> [Exercise brief] Please return the listing exactly as it stands, skipping any pictures.

> [Dataset records]
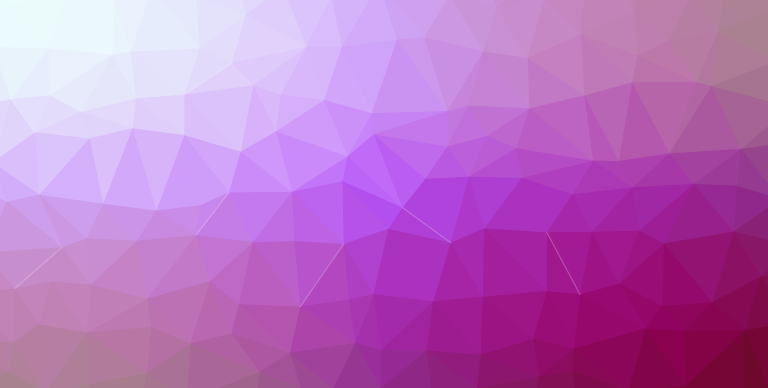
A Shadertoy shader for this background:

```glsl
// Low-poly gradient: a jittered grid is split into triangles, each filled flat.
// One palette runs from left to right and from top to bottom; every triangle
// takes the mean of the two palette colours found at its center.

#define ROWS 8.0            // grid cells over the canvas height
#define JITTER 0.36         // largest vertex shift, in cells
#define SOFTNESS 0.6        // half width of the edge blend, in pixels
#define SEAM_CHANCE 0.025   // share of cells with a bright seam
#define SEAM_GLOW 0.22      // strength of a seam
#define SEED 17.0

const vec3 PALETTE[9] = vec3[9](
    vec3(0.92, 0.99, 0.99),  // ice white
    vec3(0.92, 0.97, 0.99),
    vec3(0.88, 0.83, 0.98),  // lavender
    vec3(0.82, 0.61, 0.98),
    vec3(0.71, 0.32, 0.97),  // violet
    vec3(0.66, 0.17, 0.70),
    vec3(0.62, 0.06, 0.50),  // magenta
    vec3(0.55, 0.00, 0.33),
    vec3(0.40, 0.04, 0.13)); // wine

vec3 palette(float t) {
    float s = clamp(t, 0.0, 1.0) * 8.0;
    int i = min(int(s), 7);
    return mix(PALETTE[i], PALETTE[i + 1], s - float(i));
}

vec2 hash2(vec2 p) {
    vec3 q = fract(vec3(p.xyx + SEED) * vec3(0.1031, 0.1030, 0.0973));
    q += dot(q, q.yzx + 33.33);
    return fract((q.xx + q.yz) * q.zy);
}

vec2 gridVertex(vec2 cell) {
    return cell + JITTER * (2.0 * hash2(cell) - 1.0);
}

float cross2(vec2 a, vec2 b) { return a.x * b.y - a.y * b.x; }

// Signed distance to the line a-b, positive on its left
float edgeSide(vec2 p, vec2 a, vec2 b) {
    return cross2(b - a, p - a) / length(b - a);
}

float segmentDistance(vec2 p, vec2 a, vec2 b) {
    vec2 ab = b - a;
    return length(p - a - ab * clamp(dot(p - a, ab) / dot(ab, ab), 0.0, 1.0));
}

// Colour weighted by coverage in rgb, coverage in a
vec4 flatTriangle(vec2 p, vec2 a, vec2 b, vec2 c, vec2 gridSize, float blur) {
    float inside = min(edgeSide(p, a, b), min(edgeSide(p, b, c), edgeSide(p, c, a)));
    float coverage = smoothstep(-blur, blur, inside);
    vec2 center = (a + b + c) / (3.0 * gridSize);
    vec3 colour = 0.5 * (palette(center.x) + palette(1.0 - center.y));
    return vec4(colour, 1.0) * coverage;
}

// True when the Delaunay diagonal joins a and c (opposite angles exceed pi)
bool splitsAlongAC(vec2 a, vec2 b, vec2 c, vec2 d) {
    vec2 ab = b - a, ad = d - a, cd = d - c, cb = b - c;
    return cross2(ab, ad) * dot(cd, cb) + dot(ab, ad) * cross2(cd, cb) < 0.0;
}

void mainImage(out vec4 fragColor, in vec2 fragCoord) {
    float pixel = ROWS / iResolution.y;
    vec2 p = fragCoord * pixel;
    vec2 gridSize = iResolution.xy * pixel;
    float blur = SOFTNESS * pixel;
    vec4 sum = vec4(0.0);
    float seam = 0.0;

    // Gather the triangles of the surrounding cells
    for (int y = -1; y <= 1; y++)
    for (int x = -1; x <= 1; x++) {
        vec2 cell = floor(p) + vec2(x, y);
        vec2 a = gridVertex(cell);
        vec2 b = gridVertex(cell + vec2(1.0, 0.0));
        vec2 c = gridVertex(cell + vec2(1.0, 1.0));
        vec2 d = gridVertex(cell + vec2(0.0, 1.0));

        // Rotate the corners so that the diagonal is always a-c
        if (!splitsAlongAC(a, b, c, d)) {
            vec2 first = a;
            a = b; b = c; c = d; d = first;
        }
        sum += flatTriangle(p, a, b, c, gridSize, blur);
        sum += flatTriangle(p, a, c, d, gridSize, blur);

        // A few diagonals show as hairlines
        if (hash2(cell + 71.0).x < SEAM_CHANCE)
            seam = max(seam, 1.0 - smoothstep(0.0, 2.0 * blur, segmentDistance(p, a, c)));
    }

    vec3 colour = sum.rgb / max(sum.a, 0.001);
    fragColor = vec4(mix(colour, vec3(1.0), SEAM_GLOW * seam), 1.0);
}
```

> [Result of this task]
A Shadertoy shader for this background:

```glsl
// Low-poly gradient: a jittered grid is split into triangles, each filled flat.
// One palette runs from left to right and from top to bottom; every triangle
// takes the mean of the two palette colours found at its center.

#define ROWS 8.0            // grid cells over the canvas height
#define JITTER 0.36         // largest vertex shift, in cells
#define SOFTNESS 0.6        // half width of the edge blend, in pixels
#define SEAM_CHANCE 0.025   // share of cells with a bright seam
#define SEAM_GLOW 0.22      // strength of a seam
#define SEED 17.0

const vec3 PALETTE[9] = vec3[9](
    vec3(0.92, 0.99, 0.99),  // ice white
    vec3(0.92, 0.97, 0.99),
    vec3(0.88, 0.83, 0.98),  // lavender
    vec3(0.82, 0.61, 0.98),
    vec3(0.71, 0.32, 0.97),  // violet
    vec3(0.66, 0.17, 0.70),
    vec3(0.62, 0.06, 0.50),  // magenta
    vec3(0.55, 0.00, 0.33),
    vec3(0.40, 0.04, 0.13)); // wine

vec3 palette(float t) {
    float s = clamp(t, 0.0, 1.0) * 8.0;
    int i = min(int(s), 7);
    return mix(PALETTE[i], PALETTE[i + 1], s - float(i));
}

vec2 hash2(vec2 p) {
    vec3 q = fract(vec3(p.xyx + SEED) * vec3(0.1031, 0.1030, 0.0973));
    q += dot(q, q.yzx + 33.33);
    return fract((q.xx + q.yz) * q.zy);
}

vec2 gridVertex(vec2 cell) {
    return cell + JITTER * (2.0 * hash2(cell) - 1.0);
}

float cross2(vec2 a, vec2 b) { return a.x * b.y - a.y * b.x; }

// Signed distance to the line a-b, positive on its left
float edgeSide(vec2 p, vec2 a, vec2 b) {
    return cross2(b - a, p - a) / length(b - a);
}

float segmentDistance(vec2 p, vec2 a, vec2 b) {
    vec2 ab = b - a;
    return length(p - a - ab * clamp(dot(p - a, ab) / dot(ab, ab), 0.0, 1.0));
}

// Colour weighted by coverage in rgb, coverage in a
vec4 flatTriangle(vec2 p, vec2 a, vec2 b, vec2 c, vec2 gridSize, float blur) {
    float inside = min(edgeSide(p, a, b), min(edgeSide(p, b, c), edgeSide(p, c, a)));
    float coverage = smoothstep(-blur, blur, inside);
    vec2 center = (a + b + c) / (3.0 * gridSize);
    vec3 colour = 0.5 * (palette(center.x) + palette(1.0 - center.y));
    return vec4(colour, 1.0) * coverage;
}

// True when the Delaunay diagonal joins a and c (opposite angles exceed pi)
bool splitsAlongAC(vec2 a, vec2 b, vec2 c, vec2 d) {
    vec2 ab = b - a, ad = d - a, cd = d - c, cb = b - c;
    return cross2(ab, ad) * dot(cd, cb) + dot(ab, ad) * cross2(cd, cb) < 0.0;
}

void mainImage(out vec4 fragColor, in vec2 fragCoord) {
    float pixel = ROWS / iResolution.y;
    vec2 p = fragCoord * pixel;
    vec2 gridSize = iResolution.xy * pixel;
    float blur = SOFTNESS * pixel;
    vec4 sum = vec4(0.0);
    float seam = 0.0;

    // Gather the triangles of the surrounding cells
    for (int y = -1; y <= 1; y++)
    for (int x = -1; x <= 1; x++) {
        vec2 cell = floor(p) + vec2(x, y);
        vec2 a = gridVertex(cell);
        vec2 b = gridVertex(cell + vec2(1.0, 0.0));
        vec2 c = gridVertex(cell + vec2(1.0, 1.0));
        vec2 d = gridVertex(cell + vec2(0.0, 1.0));

        // Rotate the corners so that the diagonal is always a-c
        if (!splitsAlongAC(a, b, c, d)) {
            vec2 first = a;
            a = b; b = c; c = d; d = first;
        }
        sum += flatTriangle(p, a, b, c, gridSize, blur);
        sum += flatTriangle(p, a, c, d, gridSize, blur);

        // A few diagonals show as hairlines
        if (hash2(cell + 71.0).x < SEAM_CHANCE)
            seam = max(seam, 1.0 - smoothstep(0.0, 2.0 * blur, segmentDistance(p, a, c)));
    }

    vec3 colour = sum.rgb / max(sum.a, 0.001);
    fragColor = vec4(mix(colour, vec3(1.0), SEAM_GLOW * seam), 1.0);
}
```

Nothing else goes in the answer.